Topics: Development, Applied Geography, Remote Sensing
Keywords: India, Himalayas, climate change, local perceptions, adaptation, remote sensing
Session Type: Paper
Presentation File: No File Uploaded
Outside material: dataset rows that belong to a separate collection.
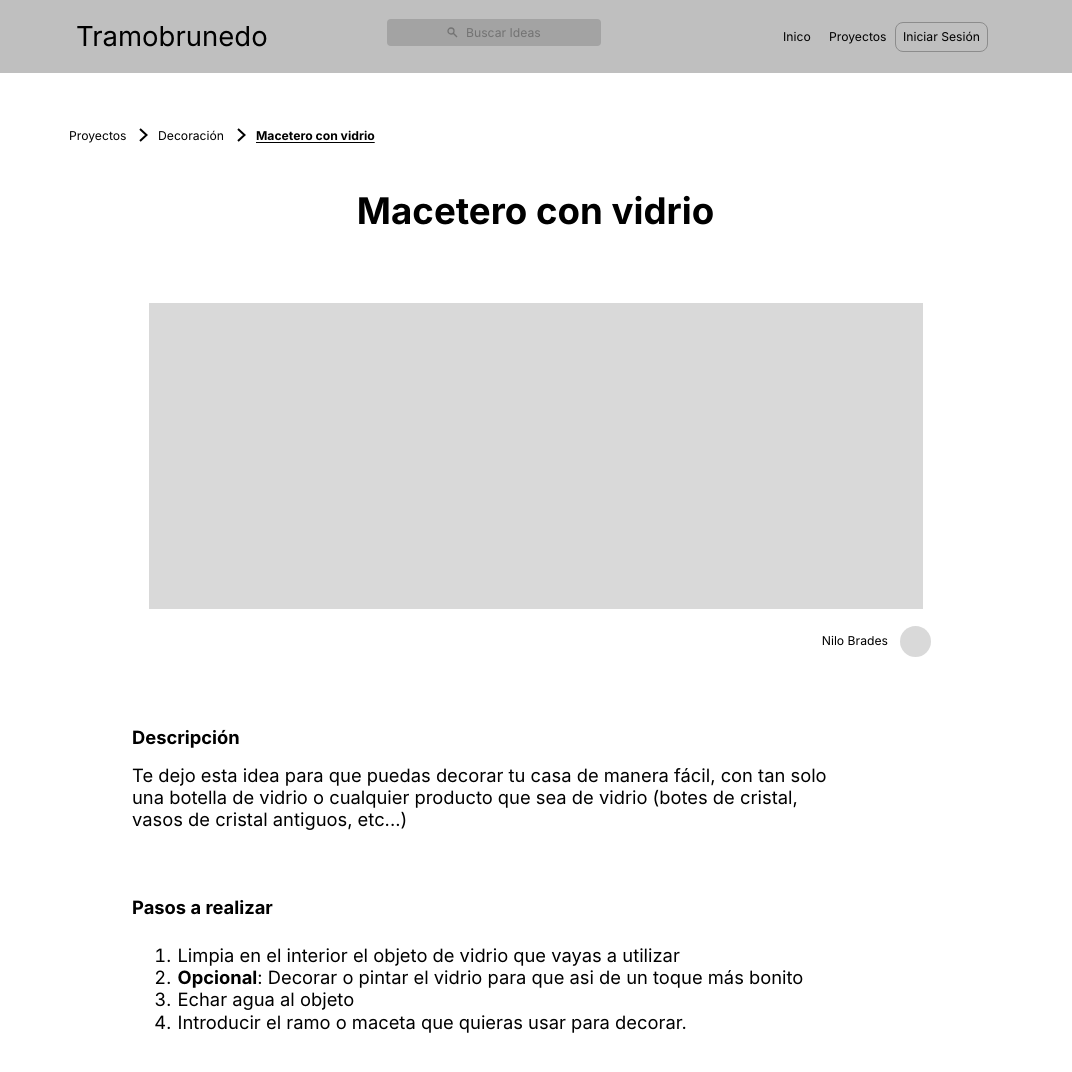
<!DOCTYPE html>
<html lang="es">
<head>
<meta charset="utf-8">
<title>Macetero con vidrio</title>
<style>
  :root {
    --page: #ffffff;
    --ink: #000000;
    --bar: #bfbfbf;
    --field: #a3a3a3;
    --hint: #737373;
    --outline: #8c8c8c;
    --placeholder: #d9d9d9;
    --small: 12.2px;
    --body: 18.35px;
  }
  * { box-sizing: border-box; margin: 0; padding: 0; }
  body {
    width: 1072px;
    height: 1072px;
    overflow: hidden;
    background: var(--page);
    color: var(--ink);
    font-family: Inter, "Noto Sans", sans-serif;
    font-optical-sizing: none;
    font-size: var(--small);
    line-height: 16px;
    text-rendering: geometricPrecision;
  }
  a { color: inherit; text-decoration: none; white-space: nowrap; }

  .site-header {
    display: flex;
    align-items: center;
    height: 72.5px;
    padding: 0 84px 0 76px;
    background: var(--bar);
  }
  .brand { width: 311px; font-size: 27.5px; line-height: 34px; }
  .search {
    display: flex;
    align-items: center;
    gap: 8px;
    width: 214px;
    height: 27px;
    margin-bottom: 8px;
    padding-left: 60px;
    border-radius: 4px;
    background: var(--field);
    color: var(--hint);
  }
  .search span { padding-top: 2px; }
  .main-nav {
    display: grid;
    grid-template-columns: 46px 66px 93px;
    align-items: center;
    margin: 1.5px 0 0 auto;
  }
  .login {
    display: flex;
    align-items: center;
    justify-content: center;
    height: 30px;
    border: 1px solid var(--outline);
    border-radius: 8px;
  }

  .breadcrumb {
    display: grid;
    grid-template-columns: 70px 19px 79px 19px auto;
    align-items: center;
    height: 16px;
    margin: 55.5px 0 0 69px;
  }
  .breadcrumb svg { display: block; margin-top: -2px; }
  .current { font-weight: 700; text-decoration: underline; text-underline-offset: 2px; }

  h1 {
    margin-top: 44px;
    padding-right: 1px;
    font-size: 36.7px;
    line-height: 46px;
    font-weight: 700;
    text-align: center;
  }
  .project-image {
    width: 774px;
    height: 306px;
    margin: 69px 0 0 149px;
    background: var(--placeholder);
  }
  .author {
    display: flex;
    align-items: center;
    justify-content: flex-end;
    gap: 12px;
    margin: 17px 141px 0 0;
  }
  .author-name { margin-bottom: 1px; }
  .avatar { width: 31px; height: 31px; border-radius: 50%; background: var(--placeholder); }

  .details { padding: 70px 0 0 132px; font-size: var(--body); line-height: 22.2px; }
  h2 { font-size: var(--body); line-height: 22.2px; font-weight: 700; }
  .description { margin-top: 15.7px; white-space: nowrap; }
  .steps-title { margin-top: 65.4px; }
  .steps { margin-top: 25.8px; padding-left: 44px; white-space: nowrap; }
  .steps li { padding-left: 1.5px; }
</style>
</head>
<body>
  <header class="site-header">
    <a class="brand" href="#">Tramobrunedo</a>
    <div class="search">
      <svg width="11" height="11" viewBox="0 0 11 11" fill="none" stroke="currentColor" stroke-width="1.3" aria-hidden="true">
        <circle cx="4" cy="4" r="3"/>
        <line x1="6.3" y1="6.3" x2="10" y2="10"/>
      </svg>
      <span>Buscar Ideas</span>
    </div>
    <nav class="main-nav">
      <a href="#">Inico</a>
      <a href="#">Proyectos</a>
      <a class="login" href="#">Iniciar Sesión</a>
    </nav>
  </header>

  <main>
    <nav class="breadcrumb" aria-label="Ruta">
      <a href="#">Proyectos</a>
      <svg width="10" height="14" viewBox="0 0 10 14" fill="none" stroke="currentColor" stroke-width="2" aria-hidden="true">
        <path id="chevron" d="M1 1L7.5 7L1 13"/>
      </svg>
      <a href="#">Decoración</a>
      <svg width="10" height="14" viewBox="0 0 10 14" fill="none" stroke="currentColor" stroke-width="2" aria-hidden="true">
        <use href="#chevron"/>
      </svg>
      <a class="current" href="#">Macetero con vidrio</a>
    </nav>

    <h1>Macetero con vidrio</h1>
    <div class="project-image" role="img" aria-label="Imagen del macetero con vidrio"></div>
    <div class="author">
      <span class="author-name">Nilo Brades</span>
      <span class="avatar" role="img" aria-label="Imagen de perfil"></span>
    </div>

    <section class="details">
      <h2>Descripción</h2>
      <p class="description">Te dejo esta idea para que puedas decorar tu casa de manera fácil, con tan solo<br>una botella de vidrio o cualquier producto que sea de vidrio (botes de cristal,<br>vasos de cristal antiguos, etc...)</p>
      <h2 class="steps-title">Pasos a realizar</h2>
      <ol class="steps">
        <li>Limpia en el interior el objeto de vidrio que vayas a utilizar</li>
        <li><strong>Opcional</strong>: Decorar o pintar el vidrio para que asi de un toque más bonito</li>
        <li>Echar agua al objeto</li>
        <li>Introducir el ramo o maceta que quieras usar para decorar.</li>
      </ol>
    </section>
  </main>
</body>
</html>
Himalayan communities that primarily depend on rain-fed agriculture are disproportionately vulnerable to the effects of climate change. To initiate appropriate adaptation strategies, communities must have sufficient resources and accurately perceive the changes that are occurring. In this study, we compare perceptions of climate change for the last 20 years (from a survey of 251 households across 16 villages) to climate data obtained from NASA's Global Land Data Assimilation System (GLDAS 2.1) and MODIS Terra Snow Cover data product datasets. We found that a large majority of respondents perceive that rainfall is increasing and that snowfall is decreasing, while a smaller majority perceives an increase in summer temperatures and no change in winter temperatures. Agreeing with the perceptions of the majority, the climate data show an increase in summer temperature and winter rainfall. However, the climate data also show an increase in winter temperature, and no change in snowfall, findings which are contrary to the perception of the majority. We did not find a correlation between perceptions of climate change and adaptation to climate change, either current or planned. Although residents had ideas for adaptation strategies, many feel unable to implement them without external support structures. A common adaptation strategy for some involved changing traditional cropping patterns, while risk aversion may inhibit the adoption of new agricultural strategies for others. We propose that communities be involved in identifying the most useful climate data products, and that trained individuals in the government or NGO sector freely disseminate data and provide technical assistance.